- **Problem**
Take from the material every line that contains the word "keys".

- Opening Delimiter -

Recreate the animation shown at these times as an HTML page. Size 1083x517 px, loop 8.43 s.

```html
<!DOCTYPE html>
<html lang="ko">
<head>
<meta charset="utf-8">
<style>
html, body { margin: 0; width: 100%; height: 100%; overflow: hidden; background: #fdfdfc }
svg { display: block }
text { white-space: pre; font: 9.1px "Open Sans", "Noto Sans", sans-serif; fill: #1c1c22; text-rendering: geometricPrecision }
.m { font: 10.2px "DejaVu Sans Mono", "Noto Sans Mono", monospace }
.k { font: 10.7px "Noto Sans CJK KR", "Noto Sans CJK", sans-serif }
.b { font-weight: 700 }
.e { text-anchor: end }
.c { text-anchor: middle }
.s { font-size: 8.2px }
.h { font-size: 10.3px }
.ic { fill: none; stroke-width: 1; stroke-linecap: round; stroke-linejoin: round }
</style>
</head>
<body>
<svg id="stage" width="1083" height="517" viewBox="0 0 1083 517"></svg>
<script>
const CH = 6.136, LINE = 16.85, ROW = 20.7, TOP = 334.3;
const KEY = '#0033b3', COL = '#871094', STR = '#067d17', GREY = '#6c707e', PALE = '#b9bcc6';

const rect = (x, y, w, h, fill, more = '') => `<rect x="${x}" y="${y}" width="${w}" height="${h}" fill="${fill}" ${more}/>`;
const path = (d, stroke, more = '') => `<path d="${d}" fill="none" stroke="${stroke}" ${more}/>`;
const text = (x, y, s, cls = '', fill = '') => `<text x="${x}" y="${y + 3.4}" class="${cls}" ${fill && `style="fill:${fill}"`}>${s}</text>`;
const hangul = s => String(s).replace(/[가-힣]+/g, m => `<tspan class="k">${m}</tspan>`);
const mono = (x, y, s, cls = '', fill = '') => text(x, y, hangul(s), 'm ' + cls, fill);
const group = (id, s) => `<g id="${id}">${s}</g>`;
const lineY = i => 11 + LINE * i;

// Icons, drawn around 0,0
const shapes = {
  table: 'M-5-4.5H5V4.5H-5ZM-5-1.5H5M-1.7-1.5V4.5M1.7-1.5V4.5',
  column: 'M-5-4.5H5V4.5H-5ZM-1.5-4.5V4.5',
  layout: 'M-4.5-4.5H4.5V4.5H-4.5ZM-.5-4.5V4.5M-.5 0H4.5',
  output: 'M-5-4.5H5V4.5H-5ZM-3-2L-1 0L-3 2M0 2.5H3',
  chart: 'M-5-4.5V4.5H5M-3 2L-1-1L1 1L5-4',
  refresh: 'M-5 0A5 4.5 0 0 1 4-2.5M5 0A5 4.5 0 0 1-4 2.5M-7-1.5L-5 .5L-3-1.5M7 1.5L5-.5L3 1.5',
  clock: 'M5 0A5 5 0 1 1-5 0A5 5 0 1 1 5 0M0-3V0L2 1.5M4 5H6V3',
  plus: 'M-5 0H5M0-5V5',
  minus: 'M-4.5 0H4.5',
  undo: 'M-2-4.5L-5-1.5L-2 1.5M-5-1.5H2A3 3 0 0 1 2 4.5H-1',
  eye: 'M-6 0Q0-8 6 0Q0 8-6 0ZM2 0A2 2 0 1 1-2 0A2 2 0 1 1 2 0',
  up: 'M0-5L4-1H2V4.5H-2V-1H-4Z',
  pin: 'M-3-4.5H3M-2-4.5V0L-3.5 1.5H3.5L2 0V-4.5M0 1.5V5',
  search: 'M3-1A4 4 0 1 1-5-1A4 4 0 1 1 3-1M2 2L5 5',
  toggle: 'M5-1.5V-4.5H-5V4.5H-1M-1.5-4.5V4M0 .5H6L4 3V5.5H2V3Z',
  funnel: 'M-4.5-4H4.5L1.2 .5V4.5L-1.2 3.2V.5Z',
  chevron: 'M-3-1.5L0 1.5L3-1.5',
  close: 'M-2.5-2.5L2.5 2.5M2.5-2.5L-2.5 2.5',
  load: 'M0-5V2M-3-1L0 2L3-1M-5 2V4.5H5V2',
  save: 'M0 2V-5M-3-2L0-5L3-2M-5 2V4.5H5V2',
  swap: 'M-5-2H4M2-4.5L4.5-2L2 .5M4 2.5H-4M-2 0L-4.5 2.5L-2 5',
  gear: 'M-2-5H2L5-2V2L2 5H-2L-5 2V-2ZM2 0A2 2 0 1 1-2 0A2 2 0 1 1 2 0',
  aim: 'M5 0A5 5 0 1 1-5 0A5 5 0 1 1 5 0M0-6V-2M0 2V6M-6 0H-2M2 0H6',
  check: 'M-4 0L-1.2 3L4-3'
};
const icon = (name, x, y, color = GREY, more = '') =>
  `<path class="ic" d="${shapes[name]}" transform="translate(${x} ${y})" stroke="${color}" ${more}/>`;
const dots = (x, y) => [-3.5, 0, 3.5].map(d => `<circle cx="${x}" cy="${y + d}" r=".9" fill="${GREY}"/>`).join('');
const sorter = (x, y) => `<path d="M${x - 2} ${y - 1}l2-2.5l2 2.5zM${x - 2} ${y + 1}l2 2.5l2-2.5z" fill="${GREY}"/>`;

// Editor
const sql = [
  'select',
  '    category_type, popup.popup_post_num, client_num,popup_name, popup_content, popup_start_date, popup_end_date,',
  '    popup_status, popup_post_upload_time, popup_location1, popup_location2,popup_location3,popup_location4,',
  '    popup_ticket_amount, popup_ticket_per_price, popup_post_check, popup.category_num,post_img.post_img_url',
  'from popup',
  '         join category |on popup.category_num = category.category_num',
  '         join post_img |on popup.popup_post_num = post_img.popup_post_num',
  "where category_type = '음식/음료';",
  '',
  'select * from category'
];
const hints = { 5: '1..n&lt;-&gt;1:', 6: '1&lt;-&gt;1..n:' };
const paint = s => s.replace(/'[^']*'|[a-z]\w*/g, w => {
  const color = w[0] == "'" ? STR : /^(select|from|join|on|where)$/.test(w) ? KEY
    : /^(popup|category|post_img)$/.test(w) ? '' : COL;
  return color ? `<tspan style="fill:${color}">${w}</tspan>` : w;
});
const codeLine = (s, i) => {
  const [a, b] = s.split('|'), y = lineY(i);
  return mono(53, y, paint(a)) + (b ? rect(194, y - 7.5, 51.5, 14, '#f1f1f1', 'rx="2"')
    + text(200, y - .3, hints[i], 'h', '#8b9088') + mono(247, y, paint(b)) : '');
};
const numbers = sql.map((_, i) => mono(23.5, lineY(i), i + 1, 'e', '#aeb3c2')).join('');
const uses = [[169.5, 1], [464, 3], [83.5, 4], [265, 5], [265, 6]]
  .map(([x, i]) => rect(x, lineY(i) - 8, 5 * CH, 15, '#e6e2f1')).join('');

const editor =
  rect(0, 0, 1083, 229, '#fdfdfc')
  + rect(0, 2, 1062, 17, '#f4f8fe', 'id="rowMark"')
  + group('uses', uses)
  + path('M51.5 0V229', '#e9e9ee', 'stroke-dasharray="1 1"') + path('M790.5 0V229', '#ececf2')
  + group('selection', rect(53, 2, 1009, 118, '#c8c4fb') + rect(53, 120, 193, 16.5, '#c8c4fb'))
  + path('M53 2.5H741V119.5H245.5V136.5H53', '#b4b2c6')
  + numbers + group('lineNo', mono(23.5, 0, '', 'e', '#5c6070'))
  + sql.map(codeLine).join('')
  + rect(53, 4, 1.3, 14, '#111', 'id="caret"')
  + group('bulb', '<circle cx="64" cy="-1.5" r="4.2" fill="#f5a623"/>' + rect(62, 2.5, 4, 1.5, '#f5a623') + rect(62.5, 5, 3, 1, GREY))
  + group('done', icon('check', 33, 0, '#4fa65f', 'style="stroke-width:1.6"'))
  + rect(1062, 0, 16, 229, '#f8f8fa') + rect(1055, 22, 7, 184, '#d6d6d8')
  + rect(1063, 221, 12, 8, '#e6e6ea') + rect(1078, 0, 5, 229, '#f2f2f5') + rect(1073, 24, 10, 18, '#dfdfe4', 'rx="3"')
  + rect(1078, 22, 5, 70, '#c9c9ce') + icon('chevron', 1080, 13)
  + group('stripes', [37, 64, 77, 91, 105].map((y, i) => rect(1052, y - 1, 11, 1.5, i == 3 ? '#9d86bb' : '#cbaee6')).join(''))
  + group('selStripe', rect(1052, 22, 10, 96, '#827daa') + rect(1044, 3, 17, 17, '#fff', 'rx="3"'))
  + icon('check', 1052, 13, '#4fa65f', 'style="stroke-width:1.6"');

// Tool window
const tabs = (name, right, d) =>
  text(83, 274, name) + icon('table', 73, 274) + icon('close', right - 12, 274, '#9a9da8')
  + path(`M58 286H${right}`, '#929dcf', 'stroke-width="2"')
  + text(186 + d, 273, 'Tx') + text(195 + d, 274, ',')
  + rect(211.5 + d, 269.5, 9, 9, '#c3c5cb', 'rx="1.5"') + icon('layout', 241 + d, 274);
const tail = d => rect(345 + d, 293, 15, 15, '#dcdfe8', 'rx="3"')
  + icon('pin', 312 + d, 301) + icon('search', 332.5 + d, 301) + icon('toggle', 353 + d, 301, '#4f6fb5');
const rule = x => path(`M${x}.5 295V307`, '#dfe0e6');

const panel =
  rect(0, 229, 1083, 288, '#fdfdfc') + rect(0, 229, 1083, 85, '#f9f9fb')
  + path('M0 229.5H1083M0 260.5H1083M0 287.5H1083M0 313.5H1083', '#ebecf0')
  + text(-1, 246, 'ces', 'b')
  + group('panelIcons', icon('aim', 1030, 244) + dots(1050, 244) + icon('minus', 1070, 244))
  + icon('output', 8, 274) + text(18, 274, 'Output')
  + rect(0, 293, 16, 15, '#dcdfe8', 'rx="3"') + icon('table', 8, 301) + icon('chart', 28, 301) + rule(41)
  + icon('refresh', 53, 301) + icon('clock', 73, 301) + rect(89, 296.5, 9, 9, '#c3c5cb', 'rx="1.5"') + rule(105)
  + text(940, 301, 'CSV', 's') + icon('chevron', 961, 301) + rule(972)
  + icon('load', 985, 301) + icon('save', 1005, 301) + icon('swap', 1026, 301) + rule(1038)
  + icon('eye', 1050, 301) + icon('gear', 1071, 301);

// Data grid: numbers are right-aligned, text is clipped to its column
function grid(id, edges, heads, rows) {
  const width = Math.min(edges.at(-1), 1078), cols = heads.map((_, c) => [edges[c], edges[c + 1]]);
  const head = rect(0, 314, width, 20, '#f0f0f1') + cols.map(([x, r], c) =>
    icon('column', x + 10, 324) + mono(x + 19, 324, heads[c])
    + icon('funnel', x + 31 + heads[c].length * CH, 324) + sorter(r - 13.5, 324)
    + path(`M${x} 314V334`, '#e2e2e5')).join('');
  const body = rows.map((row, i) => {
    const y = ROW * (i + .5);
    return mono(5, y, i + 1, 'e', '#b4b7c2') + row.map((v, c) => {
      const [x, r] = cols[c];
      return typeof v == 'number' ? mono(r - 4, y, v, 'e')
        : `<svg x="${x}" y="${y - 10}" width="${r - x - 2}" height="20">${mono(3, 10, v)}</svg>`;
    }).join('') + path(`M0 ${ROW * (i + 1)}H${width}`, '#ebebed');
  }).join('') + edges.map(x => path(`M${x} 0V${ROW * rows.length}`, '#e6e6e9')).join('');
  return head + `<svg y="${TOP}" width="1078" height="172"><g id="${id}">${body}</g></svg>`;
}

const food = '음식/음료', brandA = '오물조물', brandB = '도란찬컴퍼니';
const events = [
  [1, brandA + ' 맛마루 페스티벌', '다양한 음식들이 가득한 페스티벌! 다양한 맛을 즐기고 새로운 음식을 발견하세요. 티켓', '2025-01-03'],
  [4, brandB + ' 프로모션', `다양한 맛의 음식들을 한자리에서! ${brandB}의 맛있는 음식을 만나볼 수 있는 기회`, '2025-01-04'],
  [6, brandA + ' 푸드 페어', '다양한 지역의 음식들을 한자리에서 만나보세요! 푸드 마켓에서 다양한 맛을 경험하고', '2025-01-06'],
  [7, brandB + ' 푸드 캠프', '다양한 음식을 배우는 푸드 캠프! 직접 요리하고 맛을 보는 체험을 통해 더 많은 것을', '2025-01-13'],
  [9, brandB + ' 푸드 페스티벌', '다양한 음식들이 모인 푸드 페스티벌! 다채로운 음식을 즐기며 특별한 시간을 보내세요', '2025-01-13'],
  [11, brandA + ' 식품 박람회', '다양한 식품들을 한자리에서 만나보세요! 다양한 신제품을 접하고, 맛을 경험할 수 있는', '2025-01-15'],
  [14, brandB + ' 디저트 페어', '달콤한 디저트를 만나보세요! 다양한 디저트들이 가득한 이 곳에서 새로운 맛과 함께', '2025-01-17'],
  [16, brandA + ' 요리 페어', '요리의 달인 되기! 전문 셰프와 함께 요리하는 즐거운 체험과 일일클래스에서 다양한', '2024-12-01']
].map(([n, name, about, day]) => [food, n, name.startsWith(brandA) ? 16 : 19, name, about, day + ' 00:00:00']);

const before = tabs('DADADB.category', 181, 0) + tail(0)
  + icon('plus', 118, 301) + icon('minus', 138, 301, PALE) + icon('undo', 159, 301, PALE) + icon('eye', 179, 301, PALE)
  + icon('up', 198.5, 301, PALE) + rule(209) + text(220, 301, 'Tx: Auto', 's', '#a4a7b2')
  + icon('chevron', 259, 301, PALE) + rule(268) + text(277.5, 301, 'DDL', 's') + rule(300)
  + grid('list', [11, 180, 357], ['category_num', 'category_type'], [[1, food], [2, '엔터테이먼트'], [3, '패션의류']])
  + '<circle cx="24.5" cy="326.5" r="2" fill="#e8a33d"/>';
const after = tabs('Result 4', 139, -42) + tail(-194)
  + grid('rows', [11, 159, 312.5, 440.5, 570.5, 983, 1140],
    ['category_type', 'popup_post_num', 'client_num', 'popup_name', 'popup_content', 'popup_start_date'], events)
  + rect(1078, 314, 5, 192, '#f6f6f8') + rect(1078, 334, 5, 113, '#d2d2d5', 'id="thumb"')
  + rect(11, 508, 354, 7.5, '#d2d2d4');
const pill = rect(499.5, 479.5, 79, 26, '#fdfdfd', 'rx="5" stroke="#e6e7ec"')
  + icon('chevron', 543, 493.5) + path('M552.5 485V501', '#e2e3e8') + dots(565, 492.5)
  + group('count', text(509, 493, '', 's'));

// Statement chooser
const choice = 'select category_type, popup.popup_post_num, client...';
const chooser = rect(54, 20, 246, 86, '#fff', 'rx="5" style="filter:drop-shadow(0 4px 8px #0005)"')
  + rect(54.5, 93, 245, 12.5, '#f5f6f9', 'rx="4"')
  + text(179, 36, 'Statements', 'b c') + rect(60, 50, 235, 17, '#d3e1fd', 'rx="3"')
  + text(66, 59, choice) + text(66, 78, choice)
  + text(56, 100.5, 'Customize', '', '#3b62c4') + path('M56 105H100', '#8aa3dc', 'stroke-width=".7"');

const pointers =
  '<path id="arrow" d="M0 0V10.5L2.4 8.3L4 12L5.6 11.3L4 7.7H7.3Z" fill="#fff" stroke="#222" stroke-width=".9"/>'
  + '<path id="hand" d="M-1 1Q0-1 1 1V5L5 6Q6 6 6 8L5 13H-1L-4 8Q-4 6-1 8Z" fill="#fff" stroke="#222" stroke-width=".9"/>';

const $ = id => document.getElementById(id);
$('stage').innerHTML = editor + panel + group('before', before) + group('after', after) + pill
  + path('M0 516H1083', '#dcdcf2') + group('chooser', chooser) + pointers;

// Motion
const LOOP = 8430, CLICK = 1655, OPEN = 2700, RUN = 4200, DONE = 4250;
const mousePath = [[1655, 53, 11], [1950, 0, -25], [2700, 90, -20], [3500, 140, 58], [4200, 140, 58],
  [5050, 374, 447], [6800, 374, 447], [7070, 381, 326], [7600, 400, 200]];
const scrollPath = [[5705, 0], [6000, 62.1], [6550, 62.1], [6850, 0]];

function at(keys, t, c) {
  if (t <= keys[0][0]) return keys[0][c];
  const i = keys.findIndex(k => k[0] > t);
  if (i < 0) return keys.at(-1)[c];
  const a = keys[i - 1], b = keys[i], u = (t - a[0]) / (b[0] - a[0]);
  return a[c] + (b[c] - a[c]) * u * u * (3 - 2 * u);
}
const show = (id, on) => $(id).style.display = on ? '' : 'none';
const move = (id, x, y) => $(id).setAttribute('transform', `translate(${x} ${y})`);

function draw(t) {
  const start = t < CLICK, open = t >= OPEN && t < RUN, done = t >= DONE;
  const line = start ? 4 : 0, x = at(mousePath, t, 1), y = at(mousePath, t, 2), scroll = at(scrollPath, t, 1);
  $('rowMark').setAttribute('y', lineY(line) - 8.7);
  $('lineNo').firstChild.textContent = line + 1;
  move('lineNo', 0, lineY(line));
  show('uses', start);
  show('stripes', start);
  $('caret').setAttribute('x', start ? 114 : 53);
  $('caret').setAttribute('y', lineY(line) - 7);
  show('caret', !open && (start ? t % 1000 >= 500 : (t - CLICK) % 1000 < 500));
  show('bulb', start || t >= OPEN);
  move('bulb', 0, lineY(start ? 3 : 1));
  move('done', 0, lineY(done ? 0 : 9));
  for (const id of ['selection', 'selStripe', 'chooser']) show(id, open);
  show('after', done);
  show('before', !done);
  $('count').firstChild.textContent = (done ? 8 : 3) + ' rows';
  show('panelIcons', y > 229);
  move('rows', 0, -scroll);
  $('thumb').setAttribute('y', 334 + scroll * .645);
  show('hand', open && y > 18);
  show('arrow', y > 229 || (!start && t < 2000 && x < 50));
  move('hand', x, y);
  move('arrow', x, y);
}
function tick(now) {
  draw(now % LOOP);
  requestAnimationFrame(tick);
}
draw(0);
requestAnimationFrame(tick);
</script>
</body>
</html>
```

- Closing Delimiter -

- **Result of the task**
function at(keys, t, c) {
  if (t <= keys[0][0]) return keys[0][c];
  const i = keys.findIndex(k => k[0] > t);
  if (i < 0) return keys.at(-1)[c];
  const a = keys[i - 1], b = keys[i], u = (t - a[0]) / (b[0] - a[0]);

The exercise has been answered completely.